## Exercise objective:
Report every line in the records below that holds the word "along".

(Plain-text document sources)
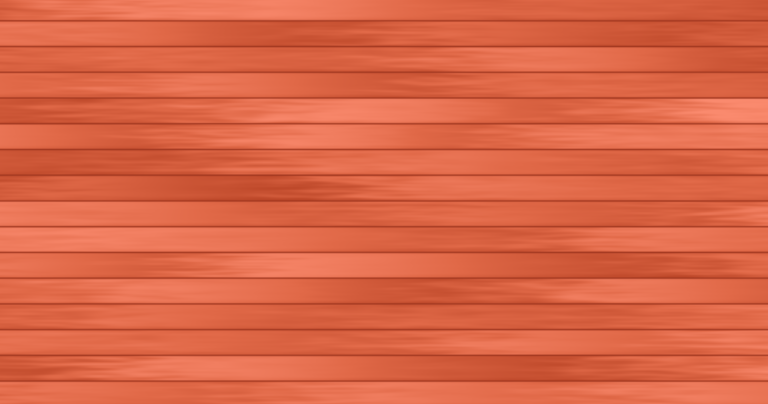
Reproduce this texture procedurally as a Shadertoy shader.

```glsl
// Horizontal coral-red wooden planks with thin dark seams and streaky grain.

const float PLANK_HEIGHT = 0.0637;  // in canvas heights
const float FIRST_SEAM   = 0.0567;  // height of the lowest seam
const float SEAM_HALF    = 0.0019;  // half the seam width

const vec3 DARK_WOOD  = vec3(0.74, 0.28, 0.16);
const vec3 MID_WOOD   = vec3(0.88, 0.41, 0.28);
const vec3 LIGHT_WOOD = vec3(0.98, 0.54, 0.43);
const vec3 SEAM_COLOR = vec3(0.62, 0.21, 0.12);

float hash(vec2 p) {
    vec3 q = fract(p.xyx * vec3(0.1031, 0.1030, 0.0973));
    q += dot(q, q.yzx + 33.33);
    return fract((q.x + q.y) * q.z);
}

// Unit gradient of a lattice cell, dotted with the offset from its corner
float cornerSlope(vec2 cell, vec2 offset) {
    float angle = 6.28318 * hash(cell);
    return dot(vec2(cos(angle), sin(angle)), offset);
}

float gradientNoise(vec2 p) {
    vec2 cell = floor(p);
    vec2 f = p - cell;
    vec2 u = f * f * f * (f * (f * 6.0 - 15.0) + 10.0);
    vec2 e = vec2(1.0, 0.0);
    float low  = mix(cornerSlope(cell, f), cornerSlope(cell + e, f - e), u.x);
    float high = mix(cornerSlope(cell + e.yx, f - e.yx), cornerSlope(cell + 1.0, f - 1.0), u.x);
    return mix(low, high, u.y);
}

// Broad light and dark patches along one plank, with feathered ends
float patchTone(vec2 p, float plank, float feather) {
    float start = 40.0 * hash(vec2(plank, 5.0));
    float along = p.x * 1.7 + start + 0.22 * feather;
    float base = 0.16 * (hash(vec2(plank, 19.0)) - 0.5);
    return base + 0.72 * gradientNoise(vec2(along, plank * 7.0 + 0.5));
}

// Long thin fibres, decorrelated from plank to plank
float fibre(vec2 p, float plank, vec2 frequency) {
    return gradientNoise(p * frequency + vec2(plank * 13.7, plank * 31.3));
}

vec3 woodRamp(float tone) {
    vec3 lower = mix(DARK_WOOD, MID_WOOD, clamp(tone * 2.0, 0.0, 1.0));
    return mix(lower, LIGHT_WOOD, clamp(tone * 2.0 - 1.0, 0.0, 1.0));
}

void mainImage(out vec4 fragColor, in vec2 fragCoord) {
    vec2 p = fragCoord / iResolution.y;
    float pixel = 1.0 / iResolution.y;

    // Plank index and position inside the plank
    float row = (p.y - FIRST_SEAM) / PLANK_HEIGHT;
    float plank = floor(row) + 8.0;
    float within = fract(row);
    float seamDistance = min(within, 1.0 - within) * PLANK_HEIGHT;

    // Wood tone from patches and two scales of grain
    float coarse = fibre(p, plank, vec2(2.5, 60.0));
    float fine = fibre(p, plank, vec2(9.0, 125.0));
    float tone = 0.52 + patchTone(p, plank, coarse + fine);
    tone += 0.17 * coarse + 0.13 * fine;

    // Slight rounding: shade near the edges
    tone -= 0.14 * (1.0 - smoothstep(0.0, 0.2, within));
    tone -= 0.06 * smoothstep(0.88, 1.0, within);
    vec3 color = woodRamp(clamp(tone, 0.0, 1.0));

    // Dark seam between planks
    float seam = 1.0 - smoothstep(SEAM_HALF - pixel, SEAM_HALF + pixel, seamDistance);
    color = mix(color, SEAM_COLOR, 0.85 * seam);

    fragColor = vec4(color, 1.0);
}
```
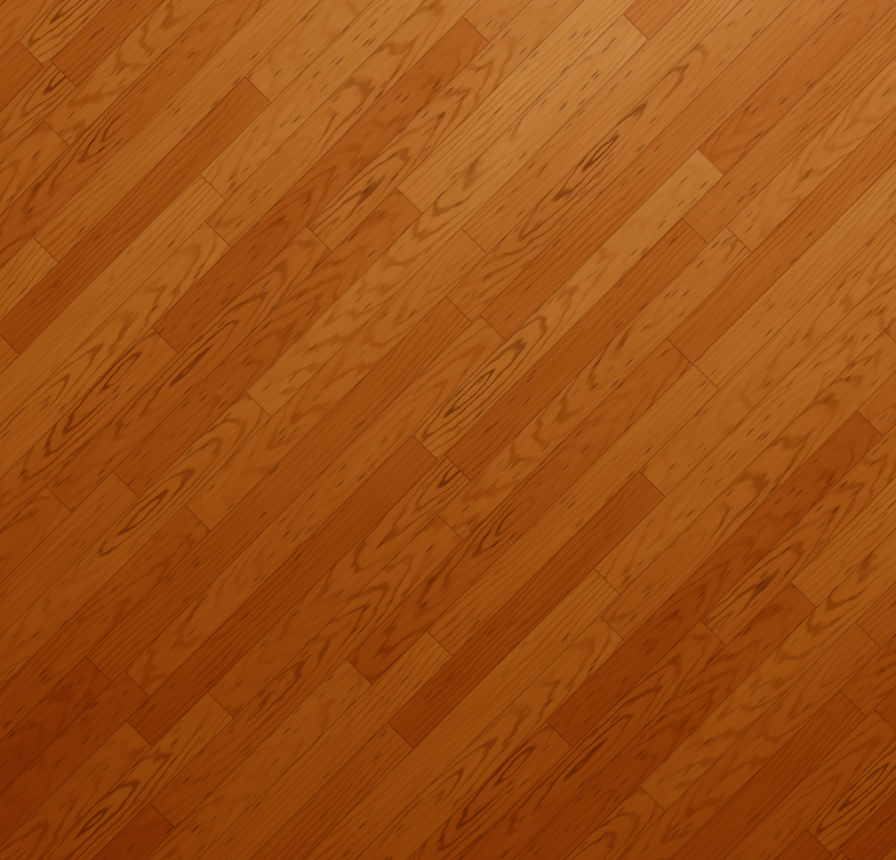
Give the GLSL for this texture, as a Shadertoy shader.

```glsl
// Diagonal cherry-wood floor: narrow planks with staggered ends, lit from the top right.
// Each plank has its own tone and rings, drawn as contours of a stretched distance
// field bent by layered sines; cellular noise adds short dark pores.

const float PLANK_WIDTH = 0.0432;   // fraction of canvas height
const float STRIP_REPEAT = 15.0;    // strips before the boards recur

vec2 hash2(vec2 p) {
    return fract(sin(vec2(dot(p, vec2(127.1, 311.7)), dot(p, vec2(269.5, 183.3)))) * 43758.5);
}

// Irregular waves in about -1..1
float layeredSines(vec2 p) {
    float sum = 0.0, amp = 0.5;
    for (int i = 0; i < 5; i++) {
        sum += amp * sin(p.x + 1.7 * sin(p.y * 0.8 + float(i)));
        p = mat2(1.5, 1.1, -1.1, 1.5) * p + 3.1;
        amp *= 0.6;
    }
    return sum;
}

// Sparse cellular specks, density = share of occupied cells
float pores(vec2 p, float density, float blur) {
    vec2 cell = floor(p);
    float cover = 0.0;
    for (int y = -1; y <= 1; y++)
    for (int x = -1; x <= 1; x++) {
        vec2 c = cell + vec2(x, y);
        vec2 h = hash2(c + 7.3);
        float dist = length(p - c - hash2(c));
        float speck = 1.0 - smoothstep(0.1, 0.25 + blur, dist);
        cover = max(cover, speck * step(h.x, density) * (0.4 + 0.6 * h.y));
    }
    return cover;
}

// Ramp from deep red-brown to pale honey
vec3 woodColor(float s) {
    return vec3(0.49 + 0.28 * s, 0.18 + 0.24 * s + 0.09 * s * s, 0.012 + 0.25 * s * s);
}

void mainImage(out vec4 fragColor, in vec2 fragCoord) {
    vec2 uv = fragCoord / iResolution.xy;
    vec2 pos = fragCoord / iResolution.y;
    float px = 1.0 / (iResolution.y * PLANK_WIDTH);

    // Floor axes, in plank widths: x along the boards, y across them
    vec2 board = vec2(pos.x + pos.y, pos.y - pos.x) * 0.7071 / PLANK_WIDTH;
    board.y += 0.75;
    float strip = mod(floor(board.y), STRIP_REPEAT);
    vec2 stagger = hash2(vec2(strip, 4.0));
    float plankLength = 9.0 + 5.5 * stagger.x;
    float along = board.x + stagger.y * plankLength;
    vec2 id = vec2(strip, floor(along / plankLength));
    vec2 local = vec2(mod(along, plankLength), fract(board.y) - 0.5);

    // Per-plank character
    vec2 look = hash2(id + 11.0);
    vec2 place = hash2(id + 23.0);
    vec2 seed = hash2(id + 37.0) * 40.0;
    float figured = step(0.45, look.y);

    // Growth rings: knots and arches when figured, nearly straight otherwise
    vec2 heart = vec2(place.x * plankLength, mix(2.0, 0.6 * (place.y - 0.5), figured));
    float wobble = layeredSines(local * vec2(0.9, 4.0) + seed);
    float rings = length((local - heart) * vec2(0.14, 1.0)) + 0.075 * wobble;
    float ringDist = abs(fract(rings * 6.5) - 0.5) / 6.5;
    float ringLine = 1.0 - smoothstep(0.004, 0.012 + px, ringDist);
    float ringFade = smoothstep(-0.5, 0.7, layeredSines(local * vec2(0.5, 2.0) + seed.yx));

    // Fine fibres and dark pores
    float fibre = layeredSines(vec2(local.y * 26.0 + wobble * 1.5, local.x * 0.7) + seed);
    float pore = pores(local * vec2(1.6, 9.0) + seed * 3.0, 0.04 + 0.14 * look.y, px * 5.0);

    // Light falls off from the top right
    float light = 1.0 - 0.75 * length((uv - vec2(0.8, 1.1)) * vec2(0.75, 1.0));
    float tone = light + 0.24 * (look.x - 0.5) + 0.035 * fibre + 0.04 * wobble;
    tone -= ringLine * (0.05 + 0.13 * ringFade);
    vec3 col = woodColor(clamp(tone, 0.0, 1.1));
    col.g *= 0.97 + 0.05 * look.x;

    // Strong dark contours around the heart of figured boards
    float heartMark = figured * ringLine * ringFade * exp(-2.5 * rings) * step(0.5, place.y);
    float stain = clamp(0.6 * heartMark + 0.42 * pore, 0.0, 0.8);
    col = mix(col, col * vec3(0.48, 0.36, 0.35), stain);

    // Seams between boards
    float edge = min(0.5 - abs(local.y), min(local.x, plankLength - local.x));
    float seam = 1.0 - smoothstep(0.008, 0.012 + px, edge);
    col *= 1.0 - seam * vec3(0.12, 0.17, 0.2);

    fragColor = vec4(col, 1.0);
}
```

## Answer to this problem:
// Broad light and dark patches along one plank, with feathered ends
    float along = p.x * 1.7 + start + 0.22 * feather;
    return base + 0.72 * gradientNoise(vec2(along, plank * 7.0 + 0.5));
    // Floor axes, in plank widths: x along the boards, y across them
    float along = board.x + stagger.y * plankLength;
    vec2 id = vec2(strip, floor(along / plankLength));
    vec2 local = vec2(mod(along, plankLength), fract(board.y) - 0.5);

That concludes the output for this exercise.